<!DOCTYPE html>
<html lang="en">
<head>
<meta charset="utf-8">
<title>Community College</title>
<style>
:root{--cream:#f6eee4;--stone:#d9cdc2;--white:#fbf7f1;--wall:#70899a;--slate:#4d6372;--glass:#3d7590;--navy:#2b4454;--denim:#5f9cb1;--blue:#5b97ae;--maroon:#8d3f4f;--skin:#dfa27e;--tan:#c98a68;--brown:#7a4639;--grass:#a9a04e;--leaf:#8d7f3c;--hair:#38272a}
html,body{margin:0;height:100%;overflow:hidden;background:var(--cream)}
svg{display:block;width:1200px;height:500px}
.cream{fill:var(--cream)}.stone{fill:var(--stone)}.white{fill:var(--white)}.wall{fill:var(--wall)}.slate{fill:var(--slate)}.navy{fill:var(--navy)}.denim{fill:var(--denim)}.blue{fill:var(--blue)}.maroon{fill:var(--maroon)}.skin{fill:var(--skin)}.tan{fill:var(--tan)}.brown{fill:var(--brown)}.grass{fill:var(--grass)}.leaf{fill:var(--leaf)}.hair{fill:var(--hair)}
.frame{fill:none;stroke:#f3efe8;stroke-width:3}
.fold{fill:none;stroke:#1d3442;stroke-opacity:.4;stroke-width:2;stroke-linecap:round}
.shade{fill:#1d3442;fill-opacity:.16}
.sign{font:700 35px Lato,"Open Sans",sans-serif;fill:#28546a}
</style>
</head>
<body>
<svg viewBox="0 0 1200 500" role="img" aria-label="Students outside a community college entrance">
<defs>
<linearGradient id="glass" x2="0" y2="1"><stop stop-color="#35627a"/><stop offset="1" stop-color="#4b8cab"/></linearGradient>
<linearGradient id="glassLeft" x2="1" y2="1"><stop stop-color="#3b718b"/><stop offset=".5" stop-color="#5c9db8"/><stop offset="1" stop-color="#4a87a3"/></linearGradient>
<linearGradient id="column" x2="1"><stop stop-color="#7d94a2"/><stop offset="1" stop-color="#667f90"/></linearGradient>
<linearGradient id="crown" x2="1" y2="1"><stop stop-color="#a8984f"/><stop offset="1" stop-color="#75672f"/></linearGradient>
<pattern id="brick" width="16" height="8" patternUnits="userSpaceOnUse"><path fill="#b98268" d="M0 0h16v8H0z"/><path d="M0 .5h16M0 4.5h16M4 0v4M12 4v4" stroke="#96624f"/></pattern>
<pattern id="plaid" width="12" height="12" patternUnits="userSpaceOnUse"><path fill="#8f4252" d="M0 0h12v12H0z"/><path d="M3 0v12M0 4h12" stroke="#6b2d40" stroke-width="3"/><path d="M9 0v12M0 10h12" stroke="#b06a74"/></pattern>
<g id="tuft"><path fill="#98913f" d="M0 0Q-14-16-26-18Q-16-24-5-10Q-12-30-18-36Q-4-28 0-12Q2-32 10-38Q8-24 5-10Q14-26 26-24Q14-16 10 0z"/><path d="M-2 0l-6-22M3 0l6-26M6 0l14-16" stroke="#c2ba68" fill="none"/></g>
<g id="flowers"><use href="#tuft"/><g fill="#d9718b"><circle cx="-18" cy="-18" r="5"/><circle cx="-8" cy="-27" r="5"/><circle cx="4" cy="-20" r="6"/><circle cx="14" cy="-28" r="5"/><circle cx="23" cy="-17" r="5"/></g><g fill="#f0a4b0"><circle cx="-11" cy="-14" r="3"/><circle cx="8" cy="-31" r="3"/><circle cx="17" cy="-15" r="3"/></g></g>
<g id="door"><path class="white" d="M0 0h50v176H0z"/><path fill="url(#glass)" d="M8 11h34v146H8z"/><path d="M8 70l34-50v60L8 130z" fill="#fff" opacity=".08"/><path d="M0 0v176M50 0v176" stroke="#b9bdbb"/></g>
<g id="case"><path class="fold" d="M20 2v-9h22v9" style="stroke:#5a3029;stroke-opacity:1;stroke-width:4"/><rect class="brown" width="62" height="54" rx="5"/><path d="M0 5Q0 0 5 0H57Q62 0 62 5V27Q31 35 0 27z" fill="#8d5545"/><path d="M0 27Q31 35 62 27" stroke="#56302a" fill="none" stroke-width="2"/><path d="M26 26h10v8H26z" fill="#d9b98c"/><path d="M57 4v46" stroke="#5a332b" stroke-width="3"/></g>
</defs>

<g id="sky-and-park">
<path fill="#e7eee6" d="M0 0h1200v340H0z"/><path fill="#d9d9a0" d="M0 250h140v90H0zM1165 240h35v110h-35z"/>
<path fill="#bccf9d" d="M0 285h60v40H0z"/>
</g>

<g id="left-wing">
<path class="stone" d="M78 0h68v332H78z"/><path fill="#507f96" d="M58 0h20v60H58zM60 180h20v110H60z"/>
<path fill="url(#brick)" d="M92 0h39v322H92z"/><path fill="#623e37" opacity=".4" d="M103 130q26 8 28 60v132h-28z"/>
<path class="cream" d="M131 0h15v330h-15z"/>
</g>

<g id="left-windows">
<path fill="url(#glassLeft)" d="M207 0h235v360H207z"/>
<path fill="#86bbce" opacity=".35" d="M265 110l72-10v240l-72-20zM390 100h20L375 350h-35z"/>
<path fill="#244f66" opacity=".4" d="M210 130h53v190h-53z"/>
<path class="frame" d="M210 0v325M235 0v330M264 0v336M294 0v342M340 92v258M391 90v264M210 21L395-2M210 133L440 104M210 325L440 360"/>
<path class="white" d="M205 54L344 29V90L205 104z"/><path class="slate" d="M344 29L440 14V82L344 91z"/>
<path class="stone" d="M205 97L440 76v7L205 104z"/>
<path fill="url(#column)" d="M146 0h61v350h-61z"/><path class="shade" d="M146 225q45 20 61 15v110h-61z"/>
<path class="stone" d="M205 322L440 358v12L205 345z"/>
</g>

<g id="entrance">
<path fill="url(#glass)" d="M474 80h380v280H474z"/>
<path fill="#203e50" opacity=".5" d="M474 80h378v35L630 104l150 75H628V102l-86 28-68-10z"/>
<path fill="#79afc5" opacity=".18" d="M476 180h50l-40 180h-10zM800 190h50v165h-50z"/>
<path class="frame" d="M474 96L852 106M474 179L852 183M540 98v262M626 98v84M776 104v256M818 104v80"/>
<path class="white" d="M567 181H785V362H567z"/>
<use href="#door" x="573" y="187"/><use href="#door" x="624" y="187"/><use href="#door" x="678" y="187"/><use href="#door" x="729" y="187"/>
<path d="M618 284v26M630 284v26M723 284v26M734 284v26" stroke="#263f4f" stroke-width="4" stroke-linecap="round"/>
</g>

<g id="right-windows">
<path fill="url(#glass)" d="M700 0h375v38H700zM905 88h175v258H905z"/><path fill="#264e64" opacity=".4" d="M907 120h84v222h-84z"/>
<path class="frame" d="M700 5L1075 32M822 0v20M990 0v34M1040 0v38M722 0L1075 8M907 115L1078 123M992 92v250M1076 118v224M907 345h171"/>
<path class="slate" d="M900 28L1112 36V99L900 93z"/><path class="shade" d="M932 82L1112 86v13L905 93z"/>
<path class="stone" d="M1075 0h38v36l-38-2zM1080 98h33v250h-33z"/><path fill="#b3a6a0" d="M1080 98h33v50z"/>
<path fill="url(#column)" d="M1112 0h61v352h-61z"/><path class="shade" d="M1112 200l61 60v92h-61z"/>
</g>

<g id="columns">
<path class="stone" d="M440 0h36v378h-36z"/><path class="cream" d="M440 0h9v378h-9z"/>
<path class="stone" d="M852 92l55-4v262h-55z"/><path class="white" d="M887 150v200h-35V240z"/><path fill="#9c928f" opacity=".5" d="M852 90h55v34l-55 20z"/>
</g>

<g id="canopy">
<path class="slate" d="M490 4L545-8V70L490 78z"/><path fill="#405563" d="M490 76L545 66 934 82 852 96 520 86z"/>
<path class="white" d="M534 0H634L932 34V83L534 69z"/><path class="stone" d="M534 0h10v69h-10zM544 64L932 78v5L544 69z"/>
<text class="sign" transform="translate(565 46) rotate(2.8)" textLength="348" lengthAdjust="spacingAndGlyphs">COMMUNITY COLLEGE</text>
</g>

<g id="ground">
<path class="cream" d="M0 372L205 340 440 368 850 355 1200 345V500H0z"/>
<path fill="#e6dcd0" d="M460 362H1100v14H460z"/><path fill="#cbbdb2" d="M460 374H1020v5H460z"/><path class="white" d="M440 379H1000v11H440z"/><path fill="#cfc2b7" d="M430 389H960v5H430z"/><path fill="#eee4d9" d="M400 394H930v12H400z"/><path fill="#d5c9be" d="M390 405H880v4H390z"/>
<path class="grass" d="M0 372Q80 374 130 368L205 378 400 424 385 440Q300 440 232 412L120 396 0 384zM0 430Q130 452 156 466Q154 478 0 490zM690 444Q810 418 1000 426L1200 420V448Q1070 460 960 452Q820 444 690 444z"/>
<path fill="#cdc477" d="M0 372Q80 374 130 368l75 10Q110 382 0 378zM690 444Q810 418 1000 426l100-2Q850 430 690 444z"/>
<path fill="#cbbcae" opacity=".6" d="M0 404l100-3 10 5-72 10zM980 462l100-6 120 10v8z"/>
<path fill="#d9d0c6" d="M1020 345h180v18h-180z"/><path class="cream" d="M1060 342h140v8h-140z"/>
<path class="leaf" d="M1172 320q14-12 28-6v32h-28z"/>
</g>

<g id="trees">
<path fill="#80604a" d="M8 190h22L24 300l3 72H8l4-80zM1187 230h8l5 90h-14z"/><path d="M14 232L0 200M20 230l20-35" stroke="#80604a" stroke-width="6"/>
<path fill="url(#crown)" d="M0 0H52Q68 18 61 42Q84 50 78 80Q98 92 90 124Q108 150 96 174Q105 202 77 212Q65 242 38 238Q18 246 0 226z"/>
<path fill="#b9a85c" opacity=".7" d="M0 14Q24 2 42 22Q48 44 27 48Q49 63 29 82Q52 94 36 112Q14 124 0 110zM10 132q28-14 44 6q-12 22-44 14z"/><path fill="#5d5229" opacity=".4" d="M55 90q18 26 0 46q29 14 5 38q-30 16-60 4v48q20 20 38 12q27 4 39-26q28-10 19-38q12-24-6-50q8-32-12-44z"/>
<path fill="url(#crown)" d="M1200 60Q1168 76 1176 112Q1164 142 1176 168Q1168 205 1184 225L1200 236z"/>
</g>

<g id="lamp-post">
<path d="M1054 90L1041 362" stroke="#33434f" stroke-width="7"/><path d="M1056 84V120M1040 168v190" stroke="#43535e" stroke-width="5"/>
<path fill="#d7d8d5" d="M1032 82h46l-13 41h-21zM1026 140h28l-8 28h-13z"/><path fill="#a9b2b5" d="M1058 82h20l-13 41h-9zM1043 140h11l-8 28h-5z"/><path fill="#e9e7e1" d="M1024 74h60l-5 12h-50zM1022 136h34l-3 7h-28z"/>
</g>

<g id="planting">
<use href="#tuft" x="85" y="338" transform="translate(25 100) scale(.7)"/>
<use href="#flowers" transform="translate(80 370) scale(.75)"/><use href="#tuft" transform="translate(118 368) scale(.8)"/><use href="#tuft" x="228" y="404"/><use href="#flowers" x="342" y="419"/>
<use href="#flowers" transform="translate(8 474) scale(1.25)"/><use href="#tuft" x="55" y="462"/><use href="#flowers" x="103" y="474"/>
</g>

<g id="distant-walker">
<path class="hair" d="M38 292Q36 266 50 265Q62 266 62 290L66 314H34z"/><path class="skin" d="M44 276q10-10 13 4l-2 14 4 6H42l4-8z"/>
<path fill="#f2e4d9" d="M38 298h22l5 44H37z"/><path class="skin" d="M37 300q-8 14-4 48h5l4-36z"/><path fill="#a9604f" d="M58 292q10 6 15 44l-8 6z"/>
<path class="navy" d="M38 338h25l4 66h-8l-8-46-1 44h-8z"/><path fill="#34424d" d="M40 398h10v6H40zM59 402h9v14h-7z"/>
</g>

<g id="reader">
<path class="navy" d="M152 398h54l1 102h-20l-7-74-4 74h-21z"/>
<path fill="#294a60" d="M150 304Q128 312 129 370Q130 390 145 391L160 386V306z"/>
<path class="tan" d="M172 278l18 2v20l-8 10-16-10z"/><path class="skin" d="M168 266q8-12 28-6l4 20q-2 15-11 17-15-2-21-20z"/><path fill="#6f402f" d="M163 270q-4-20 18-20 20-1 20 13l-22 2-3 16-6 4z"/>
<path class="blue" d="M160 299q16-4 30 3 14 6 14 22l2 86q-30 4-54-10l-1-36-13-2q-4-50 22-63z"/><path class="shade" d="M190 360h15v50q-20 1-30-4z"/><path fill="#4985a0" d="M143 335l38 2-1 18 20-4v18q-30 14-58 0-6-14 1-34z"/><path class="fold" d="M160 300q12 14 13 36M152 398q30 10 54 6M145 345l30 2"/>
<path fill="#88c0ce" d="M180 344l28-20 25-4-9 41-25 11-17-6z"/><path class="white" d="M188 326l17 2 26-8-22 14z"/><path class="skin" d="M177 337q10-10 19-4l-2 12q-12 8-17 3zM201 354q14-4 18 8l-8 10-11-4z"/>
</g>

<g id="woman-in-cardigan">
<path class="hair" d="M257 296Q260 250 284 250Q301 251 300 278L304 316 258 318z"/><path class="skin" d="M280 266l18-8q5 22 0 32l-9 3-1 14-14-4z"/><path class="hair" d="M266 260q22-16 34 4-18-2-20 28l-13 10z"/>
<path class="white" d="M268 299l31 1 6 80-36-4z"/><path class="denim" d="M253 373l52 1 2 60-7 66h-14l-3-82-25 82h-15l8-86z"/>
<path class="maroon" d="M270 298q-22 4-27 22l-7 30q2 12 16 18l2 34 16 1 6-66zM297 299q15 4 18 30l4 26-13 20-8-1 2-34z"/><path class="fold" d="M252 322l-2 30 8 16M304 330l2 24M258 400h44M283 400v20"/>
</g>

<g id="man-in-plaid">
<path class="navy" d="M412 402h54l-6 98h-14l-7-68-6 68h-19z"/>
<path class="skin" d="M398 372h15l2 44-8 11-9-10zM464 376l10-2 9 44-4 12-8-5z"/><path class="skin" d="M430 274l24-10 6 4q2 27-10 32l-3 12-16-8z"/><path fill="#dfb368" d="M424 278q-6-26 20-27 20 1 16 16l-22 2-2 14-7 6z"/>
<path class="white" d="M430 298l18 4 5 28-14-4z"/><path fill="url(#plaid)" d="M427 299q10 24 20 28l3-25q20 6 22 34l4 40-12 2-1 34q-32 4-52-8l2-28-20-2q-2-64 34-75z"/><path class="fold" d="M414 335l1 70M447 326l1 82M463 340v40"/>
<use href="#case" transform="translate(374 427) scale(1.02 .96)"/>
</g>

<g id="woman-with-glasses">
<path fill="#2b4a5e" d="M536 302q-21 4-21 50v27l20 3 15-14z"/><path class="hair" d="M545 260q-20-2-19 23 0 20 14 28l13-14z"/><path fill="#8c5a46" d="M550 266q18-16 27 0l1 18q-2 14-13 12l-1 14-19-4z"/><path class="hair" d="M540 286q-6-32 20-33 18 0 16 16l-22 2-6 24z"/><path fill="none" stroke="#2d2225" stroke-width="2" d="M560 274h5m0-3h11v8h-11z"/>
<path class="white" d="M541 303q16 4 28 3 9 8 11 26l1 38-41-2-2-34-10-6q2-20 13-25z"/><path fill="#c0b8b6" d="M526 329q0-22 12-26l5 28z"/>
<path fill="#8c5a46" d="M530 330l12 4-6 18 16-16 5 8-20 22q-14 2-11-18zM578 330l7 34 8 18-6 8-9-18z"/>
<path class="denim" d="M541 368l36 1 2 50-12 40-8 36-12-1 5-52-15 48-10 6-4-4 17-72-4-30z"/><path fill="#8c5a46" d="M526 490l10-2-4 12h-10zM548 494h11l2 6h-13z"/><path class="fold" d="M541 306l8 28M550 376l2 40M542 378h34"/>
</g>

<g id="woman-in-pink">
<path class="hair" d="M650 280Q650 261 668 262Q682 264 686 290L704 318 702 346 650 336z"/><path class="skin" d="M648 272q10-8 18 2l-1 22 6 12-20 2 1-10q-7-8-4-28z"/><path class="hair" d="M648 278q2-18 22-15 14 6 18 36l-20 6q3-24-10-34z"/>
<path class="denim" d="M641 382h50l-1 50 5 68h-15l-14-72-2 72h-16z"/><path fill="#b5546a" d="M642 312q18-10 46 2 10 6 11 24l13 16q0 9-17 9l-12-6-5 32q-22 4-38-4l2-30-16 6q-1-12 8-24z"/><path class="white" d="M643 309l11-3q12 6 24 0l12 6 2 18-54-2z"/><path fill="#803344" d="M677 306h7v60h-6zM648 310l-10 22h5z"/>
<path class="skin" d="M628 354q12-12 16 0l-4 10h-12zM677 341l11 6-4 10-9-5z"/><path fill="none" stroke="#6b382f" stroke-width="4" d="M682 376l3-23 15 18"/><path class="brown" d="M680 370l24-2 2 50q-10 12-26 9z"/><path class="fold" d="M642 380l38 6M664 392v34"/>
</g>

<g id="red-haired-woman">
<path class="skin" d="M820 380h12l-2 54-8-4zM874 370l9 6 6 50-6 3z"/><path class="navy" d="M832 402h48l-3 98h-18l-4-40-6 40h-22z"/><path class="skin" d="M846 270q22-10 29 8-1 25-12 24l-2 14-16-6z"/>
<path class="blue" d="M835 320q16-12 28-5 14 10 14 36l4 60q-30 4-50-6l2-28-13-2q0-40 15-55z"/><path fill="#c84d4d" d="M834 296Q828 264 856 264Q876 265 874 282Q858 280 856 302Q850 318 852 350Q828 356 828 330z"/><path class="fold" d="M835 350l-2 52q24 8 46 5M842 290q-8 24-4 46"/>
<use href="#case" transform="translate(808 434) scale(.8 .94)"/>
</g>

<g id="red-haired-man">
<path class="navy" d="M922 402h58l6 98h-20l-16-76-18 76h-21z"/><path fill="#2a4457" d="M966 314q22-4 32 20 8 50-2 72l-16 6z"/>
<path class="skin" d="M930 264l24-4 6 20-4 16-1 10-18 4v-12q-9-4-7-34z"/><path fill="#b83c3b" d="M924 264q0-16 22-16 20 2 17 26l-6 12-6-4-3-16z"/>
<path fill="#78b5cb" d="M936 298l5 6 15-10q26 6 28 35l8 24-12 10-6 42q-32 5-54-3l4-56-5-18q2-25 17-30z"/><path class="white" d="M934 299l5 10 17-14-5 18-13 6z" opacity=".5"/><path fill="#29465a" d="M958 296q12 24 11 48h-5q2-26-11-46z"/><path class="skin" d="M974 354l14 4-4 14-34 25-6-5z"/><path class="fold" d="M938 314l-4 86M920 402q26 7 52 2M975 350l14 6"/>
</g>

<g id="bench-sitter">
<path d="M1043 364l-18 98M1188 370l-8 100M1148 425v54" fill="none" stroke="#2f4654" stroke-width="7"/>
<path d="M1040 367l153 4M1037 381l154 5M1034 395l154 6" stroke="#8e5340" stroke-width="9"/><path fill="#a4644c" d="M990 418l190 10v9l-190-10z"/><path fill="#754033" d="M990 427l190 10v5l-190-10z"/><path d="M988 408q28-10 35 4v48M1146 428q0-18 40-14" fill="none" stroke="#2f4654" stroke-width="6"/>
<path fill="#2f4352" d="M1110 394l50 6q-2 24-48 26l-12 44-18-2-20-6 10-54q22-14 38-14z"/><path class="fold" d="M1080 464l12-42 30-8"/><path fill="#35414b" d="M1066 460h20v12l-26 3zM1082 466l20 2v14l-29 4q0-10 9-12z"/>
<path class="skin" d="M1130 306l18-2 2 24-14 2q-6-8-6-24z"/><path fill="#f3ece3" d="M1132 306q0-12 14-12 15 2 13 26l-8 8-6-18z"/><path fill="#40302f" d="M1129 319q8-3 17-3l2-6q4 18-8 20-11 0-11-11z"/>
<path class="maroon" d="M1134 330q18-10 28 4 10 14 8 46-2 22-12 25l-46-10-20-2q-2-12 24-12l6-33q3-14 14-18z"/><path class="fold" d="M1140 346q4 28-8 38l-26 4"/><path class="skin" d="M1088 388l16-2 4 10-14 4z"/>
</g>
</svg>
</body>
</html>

□ □ □

Activity =>
The number alone is wanted: how many lines of the records above include the string "body".

Solution to this exercise =>
3